As the books were scanned for text, this had a fortunate ‘side effect’ the software not only tries to detect the text on the page but also where the images might be. There had already been some interest in the images from the community of researchers. It seemed easy to extract them.
s part of the Labs competition, Matt Prior attended one of our hack events and when examining our book data and was very interested in the images from the books.
Meanwhile the algorithm that Ben had written to snip the images from the OCR scans was still churning away, how many were there going to be? The Mechanical Curator could publish them every hour, but was there somewhere we could put them all for people to browse when they wanted. Importantly if we did put them somewhere, could we get people to help us add descriptions to the individual images making them infinitely more discoverable.]
With an algorithm by Ben O’Steen we snipped out images from digitised books and put them on to Flickr on December 13 2013, there were over a million, but the problem we had was that we knew which books they came from (author/dates), but we didn’t’ have any information about the images. By releasing them onto flickr, we have got people to start tagging them and using them in very creative ways.

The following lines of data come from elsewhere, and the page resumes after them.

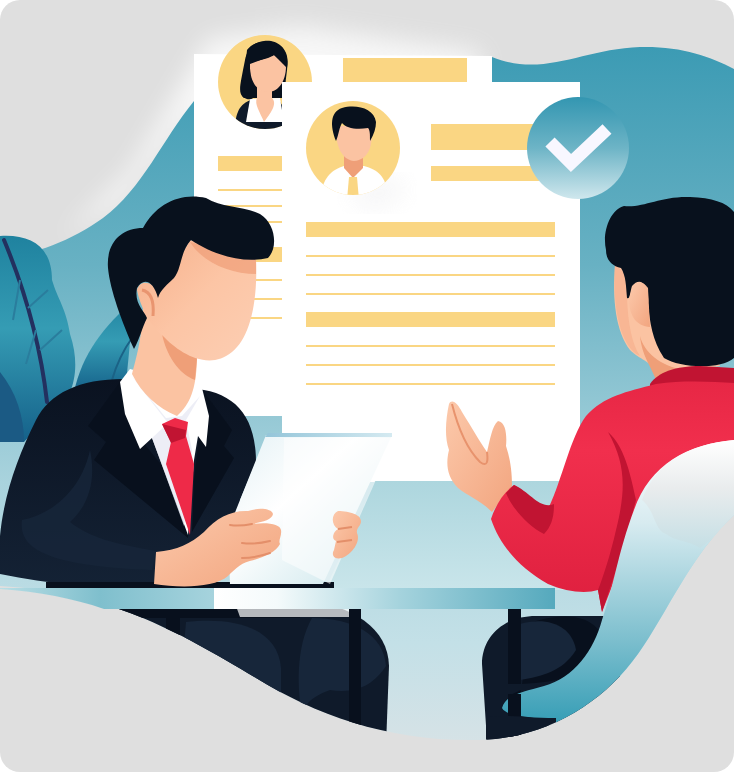
<!DOCTYPE html>
<html lang="en">
<head>
<meta charset="utf-8">
<title>Job interview illustration</title>
<style>
:root{--paper:#fff;--backdrop:#dfdfdf;--navy:#0f1a2a;--navy-deep:#08101d;--navy-soft:#17263a;--hair:#08111d;--gold:#fad683;--skin:#fbc3a2;--skin-shade:#ef9f78;--red:#ee2a48;--red-dark:#c11432;--teal:#3399b1;--teal-deep:#1f7f9b;--teal-pale:#b5dbe2}
html,body{margin:0;padding:0;background:var(--paper);overflow:hidden}
svg{display:block;width:734px;height:772px}
.paper{fill:var(--paper)}.backdrop{fill:var(--backdrop)}
.navy{fill:var(--navy)}.navy-deep{fill:var(--navy-deep)}.navy-soft{fill:var(--navy-soft)}
.hair{fill:var(--hair)}.gold{fill:var(--gold)}.skin{fill:var(--skin)}.skin-shade{fill:var(--skin-shade)}
.red{fill:var(--red)}.red-dark{fill:var(--red-dark)}
.rule{stroke:var(--gold);stroke-width:2;fill:none}
.vein{fill:none;stroke:#23305f;stroke-width:4;stroke-linecap:round}
</style>
</head>
<body>
<svg viewBox="0 0 734 772" role="img" aria-label="A recruiter in a suit reads a paper while a candidate in red talks across the table, with two résumés behind them">
<defs>
<linearGradient id="wall" x1="0" y1="0" x2="0" y2="1">
<stop offset="0" stop-color="#3c9bb4"/><stop offset=".3" stop-color="#68b1c3"/><stop offset=".6" stop-color="#a9d3dd"/><stop offset=".82" stop-color="#c3e0e7"/><stop offset="1" stop-color="#dbe3e6"/>
</linearGradient>
<linearGradient id="leaf" x1="0" y1="0" x2="0" y2="1"><stop offset="0" stop-color="#1f829f"/><stop offset=".45" stop-color="#359cb4"/><stop offset="1" stop-color="#15618a"/></linearGradient>
<linearGradient id="badge" x1="0" y1="0" x2="0" y2="1"><stop offset="0" stop-color="#3396b1"/><stop offset=".5" stop-color="#6db4c6"/><stop offset="1" stop-color="#cfe7ed"/></linearGradient>
<linearGradient id="tabletop" x1="0" y1="0" x2="0" y2="1"><stop offset="0" stop-color="#add6de"/><stop offset="1" stop-color="#c9e5ea"/></linearGradient>
<linearGradient id="edge" x1="0" y1="0" x2="1" y2="0"><stop offset="0" stop-color="#b9dee5"/><stop offset=".18" stop-color="#7fbfcd"/><stop offset=".385" stop-color="#a6d3dd"/><stop offset=".386" stop-color="#fff"/><stop offset=".5" stop-color="#f4fafb"/><stop offset=".72" stop-color="#a5d3dd"/><stop offset="1" stop-color="#55a9bd"/></linearGradient>
<linearGradient id="sheet" x1="0" y1="0" x2="1" y2="1"><stop offset="0" stop-color="#e3f1f5"/><stop offset=".4" stop-color="#fff"/><stop offset="1" stop-color="#c5e3e9"/></linearGradient>
<linearGradient id="sheet-edge"><stop offset="0" stop-color="#94c5d9"/><stop offset="1" stop-color="#d5eaf1"/></linearGradient>
<linearGradient id="chair" x1="0" y1="0" x2="0" y2="1"><stop offset="0" stop-color="#fff"/><stop offset=".25" stop-color="#d7ebf0"/><stop offset=".6" stop-color="#7dbfce"/><stop offset=".88" stop-color="#2f9ab3"/><stop offset="1" stop-color="#3fa3ba"/></linearGradient>
<linearGradient id="chair-shine" x1="0" y1="0" x2="0" y2="1"><stop offset="0" stop-color="#fff"/><stop offset=".45" stop-color="#e9eced"/><stop offset="1" stop-color="#c5dfe5"/></linearGradient>
<linearGradient id="face" x1="0" y1="0" x2="1" y2="1"><stop offset="0" stop-color="#f6b08b"/><stop offset=".5" stop-color="#fcc5a5"/><stop offset="1" stop-color="#fcceb3"/></linearGradient>
<linearGradient id="hand" x1="0" y1="0" x2="1" y2="1"><stop offset="0" stop-color="#fcc9ab"/><stop offset="1" stop-color="#f2a57f"/></linearGradient>
<linearGradient id="sweater" x1="0" y1="0" x2="0" y2="1"><stop offset="0" stop-color="#e72745"/><stop offset=".3" stop-color="#f12f4d"/><stop offset="1" stop-color="#de1f3e"/></linearGradient>
<linearGradient id="suit" x1="0" y1="0" x2="0" y2="1"><stop offset="0" stop-color="#0a1220"/><stop offset="1" stop-color="#142235"/></linearGradient>
<filter id="soft" x="-20%" y="-20%" width="140%" height="140%"><feGaussianBlur stdDeviation="12"/></filter>
<clipPath id="card"><rect width="734" height="772" rx="20"/></clipPath>
<clipPath id="ground"><path d="M0 0H734V515C690 556 668 612 638 654C604 702 548 738 480 740C390 742 318 716 256 678C176 630 108 592 0 586Z"/></clipPath>
<clipPath id="portrait-back"><circle cx="265" cy="82" r="47"/></clipPath>
<clipPath id="portrait-front"><circle cx="353" cy="148" r="47"/></clipPath>
</defs>

<g clip-path="url(#card)">
<rect class="backdrop" width="734" height="772"/>

<g id="room" clip-path="url(#ground)">
<path fill="#fff" opacity=".75" filter="url(#soft)" d="M208 38L300 26L480 52V200H196V110L120 205L60 240L130 170Z"/>
<path fill="url(#wall)" d="M0 256C34 256 72 240 103 218C143 188 162 140 194 101H492V57C544 78 582 49 640 47C680 46 710 56 734 69V772H0Z"/>
</g>

<g id="plant">
<path fill="url(#leaf)" d="M134 300C104 326 82 354 74 392L126 384Z"/>
<path d="M132 338C122 352 116 366 112 380" fill="none" stroke="#1b6286" stroke-width="2"/>
<path fill="url(#leaf)" d="M0 236C30 234 52 246 52 280C58 300 66 308 70 334C78 358 76 378 70 392L24 442H0Z"/>
<path fill="#1b5a84" d="M0 372C16 392 24 416 24 442H0Z"/>
<path class="vein" d="M4 240C24 288 40 340 47 402"/>
<path d="M20 280L13 320M36 330L26 364M28 308L48 290M40 350L62 330" stroke="#2a7d9d" stroke-width="2" fill="none"/>
</g>

<g id="resume-back">
<path class="paper" d="M194 54L492 56V416H194Z"/>
<circle class="gold" cx="265" cy="82" r="47"/>
<g clip-path="url(#portrait-back)">
<path class="hair" d="M247 50C256 37 284 38 287 58C289 74 282 82 288 98H244C238 94 244 82 245 70Z"/>
<path class="navy" d="M234 132C236 110 240 103 254 99H278L300 132Z"/>
<path class="paper" d="M250 99L246 122H284L280 98Z"/>
<path class="skin" d="M257 82H272V98C278 104 270 114 264 122C260 112 254 104 257 98Z"/>
<path class="skin" d="M250 62C262 60 270 58 274 55C280 60 286 62 286 66C286 82 278 92 268 92C256 92 249 80 250 62Z"/>
<path class="hair" d="M245 60C240 86 238 92 243 97C250 102 256 98 257 92C250 84 250 74 250 64L274 55L287 68C291 48 276 39 264 41C253 42 247 50 245 60Z"/>
</g>
<path class="gold" d="M343 58H467V82H343ZM218 156H282V171H218ZM218 247H282V262H218Z"/>
<path class="rule" d="M218 190H282M218 206H282M218 222H282M218 280H282M218 299H282M218 318H282"/>
</g>

<g id="resume-front">
<rect class="paper" x="282" y="82" width="298" height="400"/>
<path fill="#f1f1f3" opacity=".8" filter="url(#soft)" d="M345 192L398 178L405 195L370 208Z"/>
<circle class="gold" cx="353" cy="148" r="47"/>
<g clip-path="url(#portrait-front)">
<path class="paper" d="M320 196C324 176 332 170 344 166H364C378 170 386 176 388 196Z"/>
<path class="skin-shade" d="M344 150H363V168L353 178L344 168Z"/>
<path class="gold" d="M349 177H357L359 200H347Z"/>
<path class="skin" d="M336 126H371C374 146 368 160 354 161C342 160 335 146 336 126Z"/>
</g>
<path class="hair" d="M336 141C330 126 330 112 342 108C356 104 374 108 376 122C376 128 374 134 370 141C370 134 370 130 368 128C356 130 346 128 342 123C339 128 339 134 336 141Z"/>
<path class="gold" d="M431 124H542V150H431ZM431 166H542V181H431ZM306 222H555V237H306ZM306 312H555V327H306Z"/>
<path class="rule" d="M306 256H555M306 275H555M306 294H555M306 346H555M306 365H555M306 384H555"/>
</g>

<g id="approved">
<circle cx="578" cy="148" r="51" fill="url(#badge)"/>
<path d="M550 142L571 163L607 129" fill="none" stroke="#f8f7ff" stroke-width="13"/>
</g>

<g id="under-table" clip-path="url(#ground)">
<path class="navy" d="M46 598H300C354 606 388 628 389 666L385 772H46Z"/>
<path class="navy-deep" d="M46 604H300V618H46Z"/>
<path class="navy-soft" d="M186 622C238 616 278 630 281 668V720L180 690Z"/>
<path class="navy-soft" d="M312 618C352 618 384 634 386 666C374 684 358 694 330 690C308 698 300 708 304 724C296 690 296 646 312 618Z"/>
<path class="navy-deep" d="M166 608H180V640H166Z"/>
<path class="paper" opacity=".7" d="M236 606H349V617H240Z"/>
<path class="navy" d="M489 772L482 664C482 638 502 616 536 616H620V700L560 726L530 772Z"/>
<path class="navy-deep" d="M532 622C580 608 600 622 606 646C590 676 560 682 522 684Z"/>
<path class="navy-soft" d="M520 624C548 616 572 626 576 650C562 672 542 676 520 680Z"/>
<path class="navy-deep" d="M349 608H361V772H349ZM508 608H521V772H508Z"/>
</g>

<g id="recruiter">
<path fill="url(#suit)" d="M128 379C82 378 50 392 36 420C18 456 4 494 0 536V574C50 584 94 588 160 588L250 560L240 500L256 462C256 420 238 396 204 390Z"/>
<path class="navy-soft" opacity=".8" d="M22 520C18 550 50 566 152 570L156 551C116 544 90 538 70 522C90 504 96 478 90 450C82 488 54 514 22 520Z"/>
<path class="navy-deep" d="M120 382L88 426L106 442L94 460L188 538L190 500L146 446Z"/>
<path class="navy-deep" d="M204 392L232 430L224 446L234 458L192 532L194 480Z"/>
<path class="paper" d="M130 369L120 382L125 414L140 449L152 438L188 535L194 460L198 436L206 447L209 416L202 388Z"/>
<path fill="#e6e7f3" d="M130 374L168 423L152 438L184 526L192 450L186 420L200 396L182 416L166 418Z" opacity=".7"/>
<path class="red" d="M162 424L175 418L188 422L186 436L194 464L190 535L166 464L171 442Z"/>
<path class="red-dark" d="M162 424L186 430L185 438L171 443Z"/>
<path class="skin" d="M143 306C142 336 138 352 132 374C142 394 158 408 177 416C190 404 196 390 197 360L180 310Z"/>
<path class="skin-shade" d="M162 334C166 354 178 374 195 380L197 358Z"/>
<path fill="url(#face)" d="M190 240L256 258C258 302 250 338 232 352C208 372 178 352 163 336C150 326 140 306 137 290C140 280 150 280 160 292Z"/>
<path class="skin-shade" d="M190 242C202 262 230 274 256 274V258Z" opacity=".7"/>
<path class="hair" d="M134 349C122 322 110 290 108 268C106 242 122 228 143 228C156 204 180 192 206 198C222 208 244 206 260 214C276 224 278 248 268 258C242 264 212 254 191 240C180 252 182 268 174 278C168 284 160 290 158 298C154 282 144 276 137 288C134 304 144 310 147 318C142 328 140 338 134 349Z"/>
<path d="M142 290C152 292 154 304 153 316" fill="none" stroke="#e99570" stroke-width="3"/>
</g>

<g id="table">
<path fill="url(#tabletop)" d="M375 481H565L602 590H325Z"/>
<path class="navy-deep" d="M46 582H334V589H46Z"/>
<rect y="588" x="0" width="555" height="21" fill="url(#edge)"/>
<path class="backdrop" d="M0 589C40 592 72 598 104 609H0Z"/>
</g>

<g id="held-sheet">
<path fill="url(#sheet)" d="M266 435L392 435L323 584H230L228 530Z"/>
<path class="paper" d="M284 438H392L375 482L330 584L282 560Z" opacity=".55"/>
<path fill="url(#sheet-edge)" d="M268 433H392V437H265Z"/>
</g>

<g id="recruiter-hands">
<path fill="url(#hand)" d="M156 552C178 550 190 544 204 532C216 518 232 510 248 511C260 507 272 509 273 514C272 520 262 522 252 524C268 522 280 524 281 530C282 536 278 540 280 544C276 552 266 556 254 560C242 562 236 568 228 576C214 588 180 588 154 584Z"/>
<path d="M270 541C258 544 250 544 242 543M270 553C258 557 250 558 242 558M252 524C242 526 236 526 230 525" fill="none" stroke="#e48f6a" stroke-width="2" stroke-linecap="round"/>
<path fill="url(#hand)" d="M338 511C350 511 362 515 361 522C360 527 356 528 357 533C361 542 352 554 342 558C334 560 331 555 334 550L336 541C331 539 333 532 338 529C331 525 331 514 338 511Z"/>
<path d="M338 529L352 527M337 542L352 540" stroke="#e48f6a" stroke-width="2" fill="none"/>
</g>

<g id="candidate">
<path class="skin" d="M615 264C612 300 616 332 630 350C640 360 650 360 658 374L720 366L690 280Z"/>
<path class="skin-shade" d="M615 264L627 276V298C628 324 632 344 640 356C622 348 612 312 615 264Z" opacity=".35"/>
<path class="skin-shade" d="M640 336C644 352 660 366 684 370L656 380C650 364 642 356 640 336Z"/>
<path class="hair" d="M606 250C602 232 610 210 624 206C644 208 660 196 690 197C712 198 726 202 734 212V358C720 370 680 368 664 358C652 340 650 322 648 304C650 284 640 276 632 286C630 292 630 300 627 298C626 286 626 276 621 268C612 266 606 260 606 250Z"/>
<path fill="url(#hand)" d="M648 288C640 276 630 286 629 302C630 316 636 326 650 327Z"/>
<path fill="url(#hand)" d="M449 404C452 398 458 404 462 412C472 428 480 442 487 452C490 440 492 426 498 421C506 422 507 436 506 446C510 458 512 470 512 486L492 512C480 500 468 496 458 488C446 476 446 462 449 450C444 436 446 418 449 404Z"/>
<path d="M452 404C458 428 468 450 480 462C488 468 488 460 487 452" fill="none" stroke="#e8936d" stroke-width="2"/>
<path class="red-dark" d="M650 384C658 372 676 366 700 366L734 368V400H650Z"/>
<path fill="url(#sweater)" d="M514 485C522 488 534 504 549 507C562 480 570 438 586 416C604 396 626 392 656 384C686 380 712 382 734 383V460L670 480L630 540L602 612L598 590C586 594 566 592 548 584C520 568 500 546 491 519C496 504 504 492 514 485Z"/>
<path class="red-dark" d="M514 485C530 492 540 510 554 504C554 516 552 526 544 534C528 526 512 508 506 493Z"/>
<path class="red-dark" d="M608 432C626 464 626 490 616 530C610 556 604 574 598 590L602 612L622 552L636 500C630 472 624 446 608 432Z"/>
</g>

<g id="chair-seat" clip-path="url(#ground)">
<path fill="url(#chair)" d="M734 440C688 444 650 464 634 510C618 552 614 586 602 620C594 650 574 678 544 686C524 692 506 694 502 708C506 716 530 718 556 718V772H734Z"/>
<path fill="url(#chair-shine)" d="M734 440C690 444 656 462 642 500C656 512 654 530 666 534C676 542 688 540 700 548C714 538 724 528 734 515Z"/>
<path class="navy" d="M508 684H521V690L508 696Z"/>
<path class="navy-deep" d="M508 694H521V772H508Z"/>
<path class="navy" d="M486 717C510 714 532 718 554 720L530 744L486 746Z"/>
</g>
</g>
</svg>
</body>
</html>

Hosting them internally was not an option and there was not sufficient metadata to put them on Wikipedia. Flickr seemed the obvious option as it is a platform that can support high usage, did not require metadata, allowed tagging and it is free for public domain images.